Why Most Supermarket Automation Systems are Currently Rubbish!
Supermarket automation is something I had not thought about, until coronavirus lockdown.
This changed shortly after the start of lockdown when I got a job at a local supermarket.
Having been employed there for nearly four months from 1st April, through to late July, allowed me to observe how it worked.
Let’s consider a supermarket in terms of a machine.
In a supermarket, the input stage is the delivery of physical products by a delivery truck.
Once the goods, such as baked beans are delivered, then we move on to the ‘process’ stage.
The ‘process’ stage in a conventional supermarket, begins with the goods being taken off the delivery truck on wheeled metal trolleys.
The trolleys are bought into the back of the store, wrapped around with cellophane plastic.
The goods contained on each trolley, are not placed on each delivery trolley, in any logical order.
For example, a typical trolley could include beer, next to breakfast cereal, and toilet rolls.
This seemingly random loading of the delivery trolleys has two problems:
The first problem is that the delivery trolleys are large and heavy, therefore the products need to be unloaded into smaller trolleys so that the products can be taken into the ‘shop floor’.
The supermarket team leaders manually make up smaller trolleys, from the larger delivery trolleys, for staff to stock the shelves with.

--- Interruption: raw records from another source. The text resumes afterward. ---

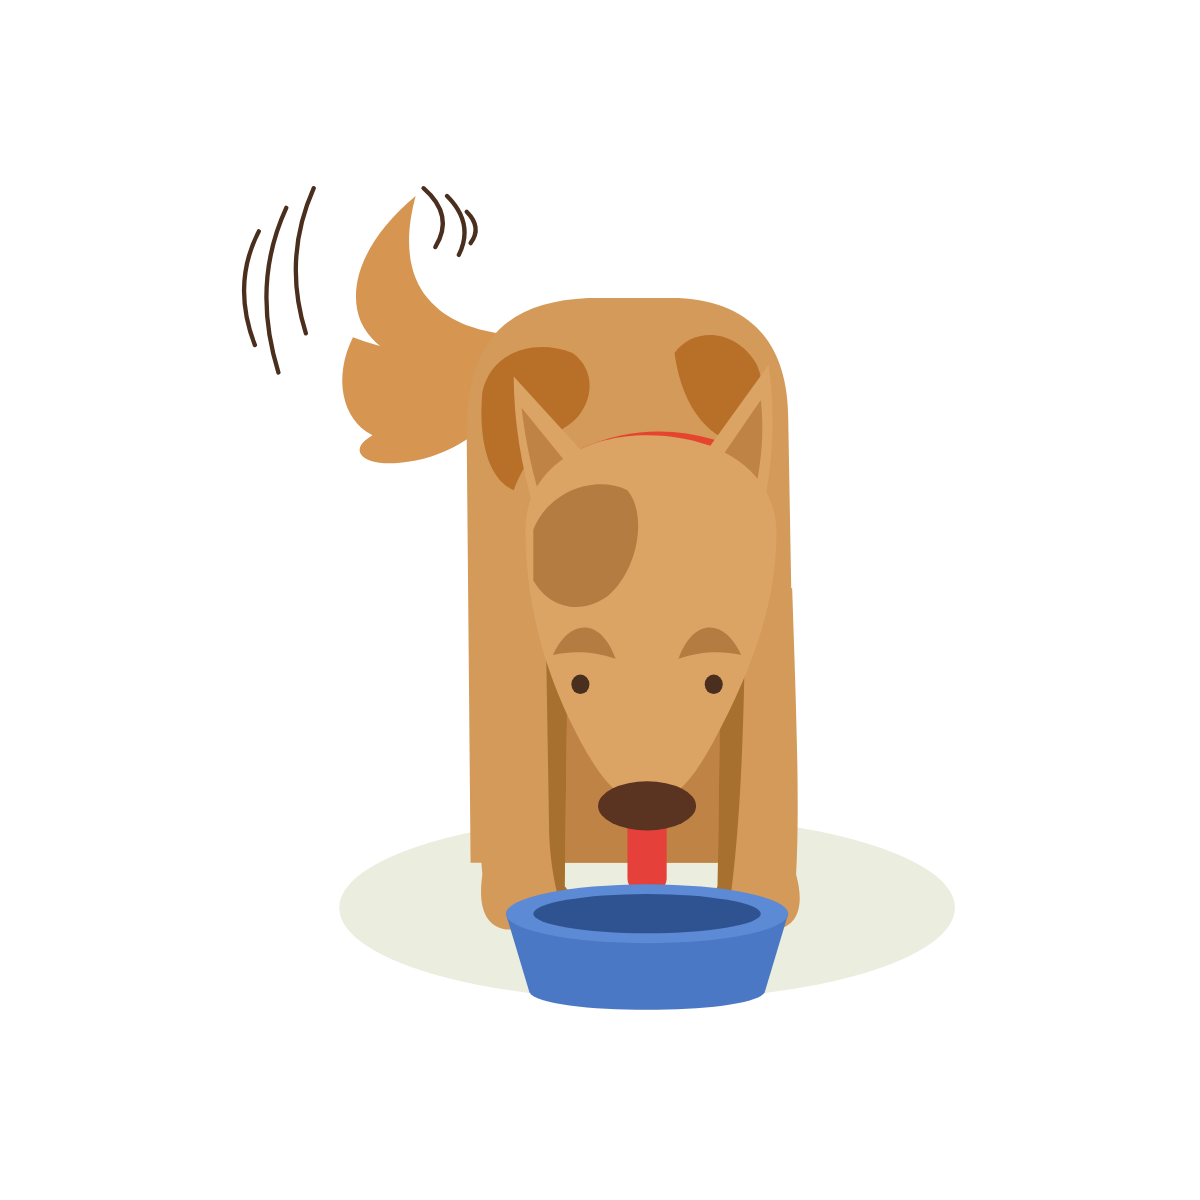
<!DOCTYPE html>
<html lang="en">
<head>
<meta charset="utf-8">
<title>Thirsty Dog</title>
<link rel="stylesheet" href="https://fonts.googleapis.com/css2?family=Nunito&display=swap">
<style>
  :root {
    --paper: #ffffff;
    --floor: #ebeddf;
    --body: #d49a5a;
    --head: #dba465;
    --shade: #bf8445;
    --deep: #a8702f;
    --spot: #b86f28;
    --patch: #b47c40;
    --tail: #d69550;
    --collar: #e5452f;
    --ink: #4a2f1e;
    --nose: #5a3421;
    --tongue: #e6403a;
    --bowl: #4a78c4;
    --bowl-rim: #5c8ad4;
    --bowl-inner: #2f5290;
  }
  html, body {
    margin: 0;
    width: 1200px;
    height: 1200px;
    overflow: hidden;
    background: var(--paper);
    font-family: "Nunito", sans-serif;
  }
  .scene { display: block; width: 1200px; height: 1200px; }
  .floor { fill: var(--floor); }
  .body { fill: var(--body); }
  .head { fill: var(--head); }
  .shade { fill: var(--shade); }
  .deep { fill: var(--deep); }
  .spot { fill: var(--spot); }
  .patch { fill: var(--patch); }
  .tail { fill: var(--tail); }
  .wag-line { fill: none; stroke: var(--ink); stroke-width: 2.2; stroke-linecap: round; }
  .collar { fill: none; stroke: var(--collar); stroke-width: 3.5; stroke-linecap: round; }
  .ink { fill: var(--ink); }
  .nose { fill: var(--nose); }
  .tongue { fill: var(--tongue); }
  .bowl { fill: var(--bowl); }
  .bowl-rim { fill: var(--bowl-rim); }
  .bowl-inner { fill: var(--bowl-inner); }
</style>
</head>
<body>
<svg class="scene" viewBox="0 0 612 612" role="img" aria-label="A brown dog wagging its tail while drinking from a blue bowl">
  <defs>
    <ellipse id="eye" rx="4.6" ry="5"/>
  </defs>

  <ellipse class="floor" cx="330" cy="463" rx="157" ry="47"/>

  <g class="tail-wag">
    <path class="wag-line" d="M132 118 Q118 145 130 176"/>
    <path class="wag-line" d="M146 106 Q128 145 142 190"/>
    <path class="wag-line" d="M160 96 Q144 132 156 170"/>
    <path class="wag-line" d="M216 96 Q232 110 222 126"/>
    <path class="wag-line" d="M228 100 Q242 114 234 130"/>
    <path class="wag-line" d="M238 108 Q246 116 240 124"/>
  </g>

  <g class="tail">
    <path d="M252 186 C226 192 194 186 184 164 C176 144 188 120 212 100 C206 122 208 140 218 152 C228 164 242 168 254 170 Z"/>
    <path d="M254 178 C238 180 210 184 180 172 C170 192 174 214 190 222 C176 230 186 238 204 236 C226 234 246 222 256 206 Z"/>
  </g>

  <g class="dog">
    <path class="body" d="M238 220 C238 174 258 154 300 152 L346 152 C384 154 402 176 402 214 L406 440 L240 440 Z"/>
    <path class="spot" d="M246 200 C250 180 272 172 292 180 C306 190 302 210 288 218 C276 226 268 234 262 250 C248 244 244 222 246 200 Z"/>
    <path class="spot" d="M344 180 C354 166 376 168 386 186 C392 200 390 218 380 226 C364 226 348 210 344 180 Z"/>
    <path class="collar" d="M298 230 Q330 216 364 226"/>

    <path class="shade" d="M286 330 L374 330 L372 440 L288 440 Z"/>

    <g class="leg-left">
      <path class="body" d="M240 300 L290 300 L288 452 C296 460 296 472 284 474 L258 474 C246 472 244 460 246 446 C242 400 240 350 240 300 Z"/>
      <path class="deep" d="M278 300 L290 300 L288 452 C292 458 294 466 290 472 C284 460 280 440 280 420 Z"/>
    </g>
    <g class="leg-right">
      <path class="body" d="M368 300 L404 300 C406 360 408 410 406 446 C410 460 408 472 396 474 L372 474 C360 472 360 460 366 452 Z"/>
      <path class="deep" d="M368 300 L380 300 C380 360 378 420 372 462 C366 466 364 456 366 452 Z"/>
    </g>

    <g class="head">
      <path class="head" d="M262 192 L304 238 L278 276 C268 250 262 220 262 192 Z"/>
      <path class="shade" d="M266 208 L292 240 L278 262 C272 244 268 226 266 208 Z"/>
      <path class="head" d="M392 186 L356 236 L386 272 C394 244 396 214 392 186 Z"/>
      <path class="shade" d="M388 204 L366 236 L384 256 C388 238 390 222 388 204 Z"/>

      <path class="head" d="M268 270 C268 240 296 222 330 222 C366 222 396 240 396 272 C396 312 380 348 364 378 C354 396 346 408 330 410 C314 408 306 396 296 378 C280 348 268 312 268 270 Z"/>
      <path class="patch" d="M272 270 C280 250 304 242 320 250 C330 262 326 290 310 304 C296 314 280 310 272 296 Z"/>
      <path class="patch" d="M282 334 C290 316 306 314 314 336 C302 332 292 332 282 334 Z"/>
      <path class="patch" d="M378 334 C370 316 354 314 346 336 C358 332 368 332 378 334 Z"/>
      <use href="#eye" class="ink" x="296" y="349"/>
      <use href="#eye" class="ink" x="364" y="349"/>
      <path class="tongue" d="M320 414 L340 414 L340 448 C340 458 320 458 320 448 Z"/>
      <ellipse class="nose" cx="330" cy="411" rx="25" ry="12.5"/>
    </g>
  </g>

  <g class="bowl-group">
    <path class="bowl" d="M258 466 L270 506 C276 518 384 518 390 506 L402 466 Z"/>
    <ellipse class="bowl-rim" cx="330" cy="466" rx="72" ry="15"/>
    <ellipse class="bowl-inner" cx="330" cy="466" rx="58" ry="10"/>
  </g>
</svg>
</body>
</html>
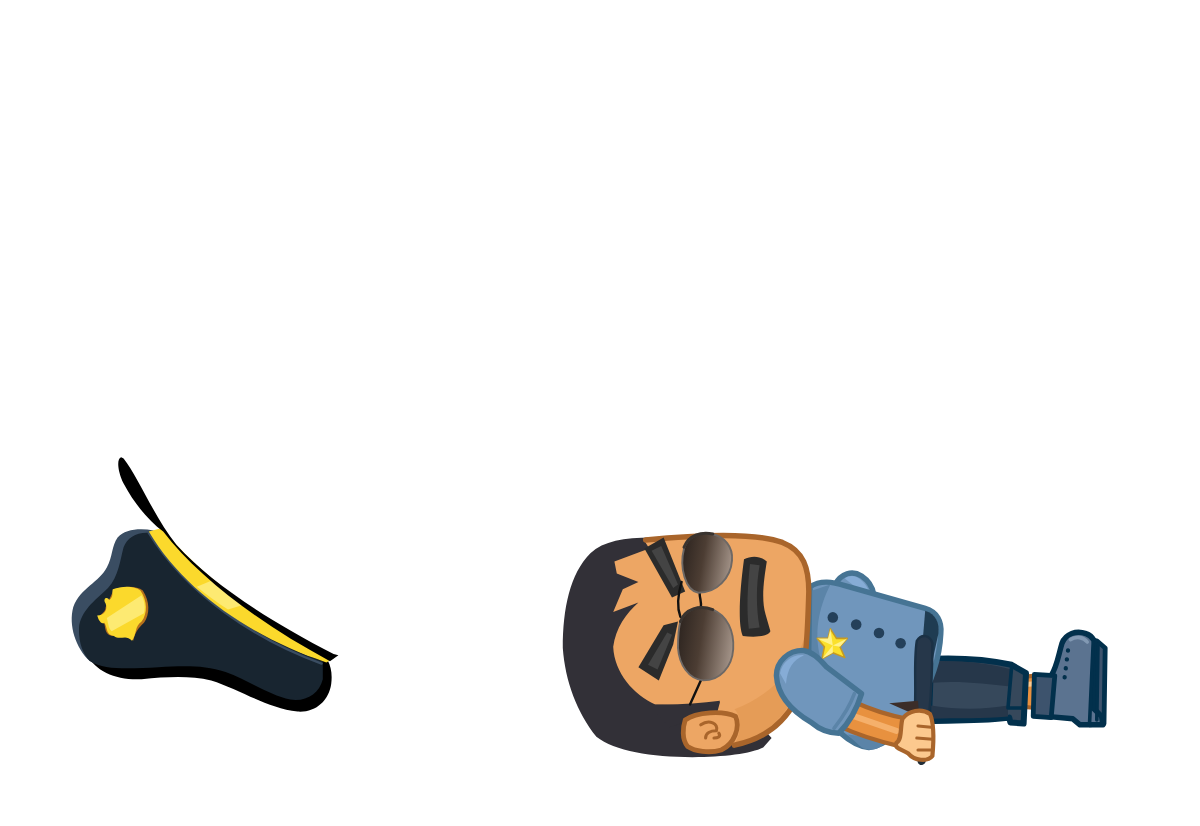
<!DOCTYPE html>
<html lang="en">
<head>
<meta charset="utf-8">
<title>Fallen police officer</title>
<style>
:root{
  --paper:#fff; --black:#000;
  --cap:#182530; --cap-rim:#3a4d62; --gold:#fbd92c; --gold-light:#fdea72; --gold-deep:#b5701c;
  --hair:#323037; --skin:#eda664; --skin-shade:#e59c57; --skin-line:#a9652b; --skin-light:#fcc98e;
  --brow:#2b2b2b; --brow-light:#444;
  --shirt:#7096bc; --shirt-light:#86acd6; --shirt-line:#467494; --shirt-shade:#5b84a8; --button:#24405a;
  --navy:#02304c; --trouser:#36485b; --trouser-dark:#26374a; --boot:#5b7390; --boot-dark:#3d536d; --arm:#e8913f;
}
html,body{margin:0;background:var(--paper);overflow:hidden}
.stage{display:block;width:1200px;height:826px}
.stage *{stroke-linejoin:round;stroke-linecap:round}
.cap-fill{fill:var(--cap)} .cap-rim{fill:var(--cap-rim)} .black{fill:var(--black)}
.gold{fill:var(--gold)} .gold-light{fill:var(--gold-light)} .gold-deep{fill:var(--gold-deep)}
.hair{fill:var(--hair)}
.skin{fill:var(--skin)} .skin-shade{fill:var(--skin-shade)}
.skin-edge{fill:none;stroke:var(--skin-line);stroke-width:4.5}
.ear{fill:var(--skin);stroke:var(--skin-line);stroke-width:4}
.brow{fill:var(--brow)} .brow-light{fill:var(--brow-light)}
.wire{fill:none;stroke:#111;stroke-width:2}
.lens{fill:url(#lens-tint);stroke:#6d6865;stroke-width:1.6}
.shirt{fill:var(--shirt);stroke:var(--shirt-line);stroke-width:4.5}
.shirt-light{fill:var(--shirt-light)} .shirt-shade{fill:var(--shirt-shade)}
.button{fill:var(--button)}
.trouser{fill:var(--trouser);stroke:var(--navy);stroke-width:5}
.trouser-dark{fill:var(--trouser-dark)}
.boot{fill:var(--boot);stroke:var(--navy);stroke-width:4.5}
.boot-dark{fill:var(--boot-dark);stroke:var(--navy);stroke-width:4}
.arm{fill:var(--arm);stroke:var(--skin-line);stroke-width:3.5}
.hand{fill:var(--skin-light);stroke:var(--skin-line);stroke-width:3.5}
.crease{fill:none;stroke:var(--skin-line);stroke-width:2.6}
</style>
</head>
<body>
<svg class="stage" viewBox="0 0 1000 688.33" role="img" aria-label="Cartoon police officer lying on his back, his peaked cap on the ground beside him">
<defs>
  <linearGradient id="lens-tint" x1="0" y1=".4" x2="1" y2=".6">
    <stop offset="0" stop-color="#2f2621"/><stop offset=".4" stop-color="#4c3d33"/><stop offset="1" stop-color="#a5958a"/>
  </linearGradient>
  <circle id="shirt-button" r="4.4" class="button"/>
</defs>

<g id="cap">
  <path class="black" d="M72 545C80 560 97 567 118 566C140 564 158 563 176 567C199 574 222 590 248 593C263 594 274 584 276 570C277 562 276 556 273 550L250 545L100 530Z"/>
  <path class="cap-rim" d="M128 442C116 440 104 441 98 448C93 455 94 464 89 473C83 485 67 490 61 506C57 521 63 540 75 551L140 520Z"/>
  <path class="cap-fill" d="M125 444C114 443 106 448 103 456C100 467 99 480 90 490C81 499 69 507 66 521C65 533 68 544 75 551C88 559 110 557 132 556C152 555 170 554 188 560C207 567 224 579 242 583C255 585 266 578 269 566L269 551C220 533 158 494 125 444Z"/>
  <path d="M124 444C155 494 212 533 268 553" fill="none" stroke="#3a4d62" stroke-width="2"/>
  <path class="gold" d="M124 443L135 440C164 477 220 519 279 548L272 552C212 532 154 494 124 443Z"/>
  <path class="gold-light" d="M176 484C185 492 194 498 203 504L190 508C181 502 172 496 164 489Z"/>
  <path class="black" d="M101 381C97 382 98 393 103 403C112 420 124 434 136 443C165 481 217 520 275 551L282 546L278 545C224 517 177 487 147 454C128 430 115 397 103 382Z"/>
  <g id="cap-badge">
    <path class="gold-deep" d="M95 491C104 488 114 488 119 492C125 501 125 512 120 519C115 524 113 526 111 534C105 528 99 532 95 530C88 530 88 525 87 520L82 516C83 511 88 511 88 506Z"/>
    <path class="gold" d="M94 491C102 488 112 488 117 492C123 501 123 511 118 518C112 522 114 529 110 534C105 528 100 534 95 530C88 529 90 524 87 519C84 521 82 516 81 513C87 513 90 508 88 503C85 498 90 497 91 500C95 497 93 494 94 491Z"/>
    <path class="gold-light" d="M89 515L118 496C121 502 121 507 120 511L93 526C90 523 90 518 89 515Z"/>
  </g>
</g>

<g id="far-arm">
  <path class="shirt" d="M696 487C701 478 710 475 718 480C724 484 727 489 728 495L716 506Z"/>
  <path class="shirt-light" d="M704 482C711 477 719 482 724 492L714 490Z"/>
</g>

<g id="legs">
  <path class="arm" d="M841 565L864 563L863 590L841 588Z"/>
  <path d="M844 571L860 570" stroke="#fcc98e" stroke-width="4"/>
  <path class="trouser" d="M776 549C800 548 825 550 843 554L855 561L853 603L842 602L841 598C822 601 796 600 774 601Z"/>
  <path class="trouser-dark" d="M777 551C800 550 826 553 843 558L842 572C822 570 800 567 777 569Z"/>
  <path class="trouser-dark" d="M776 588C800 592 822 591 840 588L840 597C820 599 797 598 776 599Z"/>
  <path d="M843 556L840 590L853 590" fill="none" stroke="#02304c" stroke-width="3"/>
</g>

<g id="boots">
  <path class="boot-dark" d="M893 531L914 534L921 540L920 603L908 604Z"/>
  <path class="boot" d="M876 563C881 555 882 546 885 536C888 528 897 525 905 528C911 530 914 536 913 543L911 590L918 597L919 604L900 604L894 599L872 597Z"/>
  <path class="boot-dark" d="M862 562L879 563L876 598L861 597Z"/>
  <path d="M911 535L908 602M915 537L914 600" fill="none" stroke="#02304c" stroke-width="3"/>
  <path d="M890 542L887 566" fill="none" stroke="#02304c" stroke-width="3.6" stroke-dasharray=".1 7.4"/>
  <path d="M892 533C897 530 903 531 906 535" fill="none" stroke="#8299b3" stroke-width="3"/>
</g>

<g id="torso">
  <path class="shirt" d="M675 489C684 483 694 485 704 488L771 507C781 510 785 518 784 528C783 550 775 571 764 589C754 607 739 621 724 623C708 622 692 604 675 583Z"/>
  <path class="shirt-shade" d="M677 492L692 487C682 507 678 528 684 549L676 553Z"/>
  <path d="M771 509C780 512 783 519 782 528L777 551L769 533Z" fill="#1f3c52"/>
  <path class="trouser-dark" d="M764 534C768 528 775 529 777 536C777 556 776 578 774 598L762 595C764 575 761 553 764 534Z" stroke="#1b3145" stroke-width="2"/>
  <path d="M741 586L765 584L766 597Z" fill="#3b2d29"/>
  <use href="#shirt-button" x="694" y="514.500"/><use href="#shirt-button" x="713.500" y="520.500"/>
  <use href="#shirt-button" x="732.500" y="527.500"/><use href="#shirt-button" x="750.500" y="536"/>
  <g id="star-badge">
    <path d="M692 524L697 532L706 532L700 539L704 548L694 544L685 549L687 539L681 532L690 532Z" fill="#fbe02c" stroke="#c69a22" stroke-width="1.3"/>
    <path d="M692 524L694 538L681 532L690 532ZM694 538L706 532L700 539ZM694 538L685 549L694 544Z" fill="#fff28c"/>
  </g>
</g>

<g id="head">
  <path class="hair" d="M543 448C520 448 503 451 492 461C475 478 469 507 469 540C471 568 481 594 497 614C512 626 543 631 577 631C603 631 626 628 636 623L643 615L635 606L600 560L560 460Z"/>
  <path class="skin" d="M536 449C576 446 626 443 652 452C670 459 674 474 674 493C673 528 672 558 663 584C653 603 636 617 611 621L596 600L600 585C583 589 561 587 546 587C528 579 512 561 511 539C513 523 522 511 532 502L511 510L519 491L532 485L514 478L512 468L541 457Z"/>
  <path class="skin-shade" d="M671 530C670 560 665 588 640 607C630 615 622 618 613 619C619 605 617 596 612 591C641 580 661 560 671 530Z"/>
  <path class="skin-edge" d="M538 450C578 446 627 443 652 452C670 459 674 474 674 493C673 528 672 558 663 584C653 603 636 616 612 621"/>
  <path class="hair" d="M540 587C562 588 582 586 600 584L595 598L570 602L558 606Z"/>
  <g id="ear">
    <path class="ear" d="M571 600C580 593 603 592 613 597C617 606 612 620 601 625C591 628 579 626 573 622C568 616 569 606 571 600Z"/>
    <path class="crease" d="M584 604C591 599 599 603 597 609C592 609 588 611 588 615M599 611C601 614 598 615 595 615" />
  </g>
  <g id="eyebrows">
    <path class="brow" d="M537 457L553 448L571 493L560 498Z"/>
    <path class="brow-light" d="M543 459L551 455L565 487L561 490Z"/>
    <path class="brow" d="M532 556L553 521L565 518L561 537L549 567Z"/>
    <path class="brow-light" d="M540 554L556 527L560 529L548 558Z"/>
  </g>
  <g id="moustache">
    <path class="brow" d="M620 466C626 463 634 463 639 468C637 481 634 499 638 512L642 526C640 531 628 531 619 530C615 521 616 496 620 466Z"/>
    <path class="brow-light" d="M625 470L633 471C630 488 630 506 633 523L624 524C622 508 623 488 625 470Z"/>
  </g>
  <g id="sunglasses">
    <path class="wire" d="M568 485C565 495 564 506 567 514M583 494C583 499 585 502 584 507M584 567L575 587"/>
    <path class="lens" d="M570 457C573 447 583 443 593 445C604 447 611 456 610 467C609 482 597 494 582 494C571 492 566 473 570 457Z"/>
    <path class="lens" d="M567 518C571 507 583 504 594 508C606 513 612 526 611 541C610 556 600 567 586 567C574 566 566 554 565 540C565 532 565 525 567 518Z"/>
    <path d="M570 456C574 446 584 443 594 445M567 518C571 507 583 504 594 508" fill="none" stroke="#39332f" stroke-width="2.500"/>
  </g>
</g>

<g id="near-arm">
  <path class="shirt-shade" d="M706 612L740 616C735 624 726 627 718 623Z"/>
  <path d="M763 596L768 634" stroke="#222e38" stroke-width="7"/>
  <path class="arm" d="M712 585C725 591 740 596 756 599L750 622C733 618 716 613 701 606Z"/>
  <path d="M712 597L747 609" stroke="#f5b06b" stroke-width="5"/>
  <path class="hand" d="M752 599C757 592 768 590 775 595C779 604 778 619 777 630C773 635 762 634 757 628C751 624 745 624 747 619C752 616 750 606 752 599Z"/>
  <path class="crease" d="M776 606L765 605M777 616L764 615M776 625L765 625" stroke-width="2"/>
  <path class="shirt" d="M647 563C647 551 657 542 669 542C677 543 683 549 689 556L718 578C714 591 708 602 699 611C691 611 683 608 676 602C659 592 648 580 647 563Z"/>
  <path class="shirt-light" d="M650 561C652 551 661 545 670 546C661 550 656 557 655 570Z"/>
  <path d="M712 578C708 589 702 598 695 607" fill="none" stroke="#5b84a8" stroke-width="3"/>
</g>
</svg>
</body>
</html>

This ‘making up’ smaller trolleys of goods, from the larger delivery trolleys, is inefficient in terms of staff time, and ultimately, therefore, money (wages).
Secondly, the time delay involved between unloading from the delivery truck, and getting the products onto the shop shelves, has potential food safety issues.
Some of the products that arrive on the delivery trolleys are refrigerated goods.
Whilst it should be stated, that the refrigerated goods are all on the same delivery trolley, there can be a delay in getting the goods into the store’s refrigerated cabinets.
More on supermarket automation, to come soon……